[Start of Attachment]
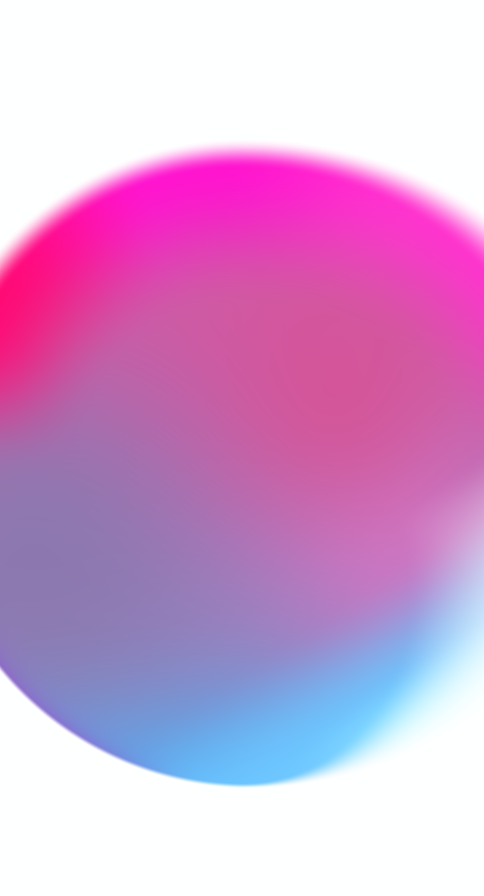
Write a Shadertoy shader that draws this background.

```glsl
// A large soft orb on white, running from magenta and red down to slate and sky blue.
// Vertical gradients and round glows fill it; a polar outline sets its rim,
// whose softness varies with direction: crisp at lower left, misty at lower right.

// Gaussian falloff, 1 at the centre
float glow(vec2 p, vec2 centre, float radius) {
    vec2 d = (p - centre) / radius;
    return exp(-dot(d, d));
}

vec3 orbColor(vec2 p, vec2 dir, float depth) {
    // Body: blue, slate, then mauve from bottom to top
    vec3 color = mix(vec3(0.34, 0.69, 0.96), vec3(0.57, 0.53, 0.77), smoothstep(-0.38, -0.18, p.y));
    color = mix(color, vec3(0.82, 0.35, 0.65), smoothstep(-0.25, 0.15, p.y));

    // Inner glows: slate at left, lilac at right, rose near the middle
    color = mix(color, vec3(0.54, 0.47, 0.68), 0.9 * glow(p, vec2(-0.23, -0.12), 0.20));
    color = mix(color, vec3(0.82, 0.48, 0.79), 0.85 * glow(p, vec2(0.18, -0.10), 0.14));
    color = mix(color, vec3(0.84, 0.32, 0.58), 0.8 * glow(p, vec2(0.106, 0.053), 0.14));

    // Sky blue, then pale cyan, toward the lower right
    float diagonal = dot(p, vec2(0.55, -0.83));
    color = mix(color, vec3(0.43, 0.78, 1.0), smoothstep(0.20, 0.34, diagonal));
    color = mix(color, vec3(0.65, 0.97, 1.0), smoothstep(0.30, 0.38, diagonal) * smoothstep(0.1, 0.6, dir.x));

    // Vivid upper band: red at left, magenta across the top
    vec3 vivid = mix(vec3(1.0, 0.04, 0.46), vec3(1.0, 0.08, 0.81), smoothstep(-0.85, -0.3, dir.x));
    vivid.g += 0.12 * smoothstep(-0.1, 0.6, dir.x);
    float band = (1.0 - smoothstep(0.03, 0.19, depth)) * smoothstep(-0.05, 0.5, dir.y);
    color = mix(color, vivid, band);

    // Thin violet rim at lower left
    float rim = exp(-90.0 * max(depth, 0.0)) * smoothstep(0.1, 0.6, -dir.x) * smoothstep(0.0, 0.4, -dir.y);
    return mix(color, vec3(0.58, 0.33, 0.82), 0.8 * rim);
}

void mainImage(out vec4 fragColor, in vec2 fragCoord) {
    // Canvas height is one unit, origin at the centre
    vec2 p = (fragCoord - 0.5 * iResolution.xy) / iResolution.y;
    vec2 fromCentre = p - vec2(0.0, -0.018);
    float dist = length(fromCentre);
    vec2 dir = fromCentre / max(dist, 0.001);

    // Outline and edge softness by direction
    float right = max(dir.x, 0.0);
    float upper = smoothstep(-0.4, 0.4, dir.y);
    float radius = 0.364 + 0.058 * right * right;
    radius -= (1.0 - upper) * (0.002 + 0.008 * max(-dir.x, 0.0));
    float softness = mix(0.006 + 0.26 * right * right, 0.034 + 0.035 * right * right, upper);
    softness = max(softness, 1.5 / iResolution.y);

    float depth = radius - dist;
    float cover = smoothstep(0.0, softness, depth);
    vec3 color = mix(vec3(0.998, 1.0, 1.0), orbColor(p, dir, depth), cover);
    fragColor = vec4(color, 1.0);
}
```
[End of Attachment]
= Work item =
Leaving the pictures out, output the material exactly as it appears.

= Written solution =
Write a Shadertoy shader that draws this background.

```glsl
// A large soft orb on white, running from magenta and red down to slate and sky blue.
// Vertical gradients and round glows fill it; a polar outline sets its rim,
// whose softness varies with direction: crisp at lower left, misty at lower right.

// Gaussian falloff, 1 at the centre
float glow(vec2 p, vec2 centre, float radius) {
    vec2 d = (p - centre) / radius;
    return exp(-dot(d, d));
}

vec3 orbColor(vec2 p, vec2 dir, float depth) {
    // Body: blue, slate, then mauve from bottom to top
    vec3 color = mix(vec3(0.34, 0.69, 0.96), vec3(0.57, 0.53, 0.77), smoothstep(-0.38, -0.18, p.y));
    color = mix(color, vec3(0.82, 0.35, 0.65), smoothstep(-0.25, 0.15, p.y));

    // Inner glows: slate at left, lilac at right, rose near the middle
    color = mix(color, vec3(0.54, 0.47, 0.68), 0.9 * glow(p, vec2(-0.23, -0.12), 0.20));
    color = mix(color, vec3(0.82, 0.48, 0.79), 0.85 * glow(p, vec2(0.18, -0.10), 0.14));
    color = mix(color, vec3(0.84, 0.32, 0.58), 0.8 * glow(p, vec2(0.106, 0.053), 0.14));

    // Sky blue, then pale cyan, toward the lower right
    float diagonal = dot(p, vec2(0.55, -0.83));
    color = mix(color, vec3(0.43, 0.78, 1.0), smoothstep(0.20, 0.34, diagonal));
    color = mix(color, vec3(0.65, 0.97, 1.0), smoothstep(0.30, 0.38, diagonal) * smoothstep(0.1, 0.6, dir.x));

    // Vivid upper band: red at left, magenta across the top
    vec3 vivid = mix(vec3(1.0, 0.04, 0.46), vec3(1.0, 0.08, 0.81), smoothstep(-0.85, -0.3, dir.x));
    vivid.g += 0.12 * smoothstep(-0.1, 0.6, dir.x);
    float band = (1.0 - smoothstep(0.03, 0.19, depth)) * smoothstep(-0.05, 0.5, dir.y);
    color = mix(color, vivid, band);

    // Thin violet rim at lower left
    float rim = exp(-90.0 * max(depth, 0.0)) * smoothstep(0.1, 0.6, -dir.x) * smoothstep(0.0, 0.4, -dir.y);
    return mix(color, vec3(0.58, 0.33, 0.82), 0.8 * rim);
}

void mainImage(out vec4 fragColor, in vec2 fragCoord) {
    // Canvas height is one unit, origin at the centre
    vec2 p = (fragCoord - 0.5 * iResolution.xy) / iResolution.y;
    vec2 fromCentre = p - vec2(0.0, -0.018);
    float dist = length(fromCentre);
    vec2 dir = fromCentre / max(dist, 0.001);

    // Outline and edge softness by direction
    float right = max(dir.x, 0.0);
    float upper = smoothstep(-0.4, 0.4, dir.y);
    float radius = 0.364 + 0.058 * right * right;
    radius -= (1.0 - upper) * (0.002 + 0.008 * max(-dir.x, 0.0));
    float softness = mix(0.006 + 0.26 * right * right, 0.034 + 0.035 * right * right, upper);
    softness = max(softness, 1.5 / iResolution.y);

    float depth = radius - dist;
    float cover = smoothstep(0.0, softness, depth);
    vec3 color = mix(vec3(0.998, 1.0, 1.0), orbColor(p, dir, depth), cover);
    fragColor = vec4(color, 1.0);
}
```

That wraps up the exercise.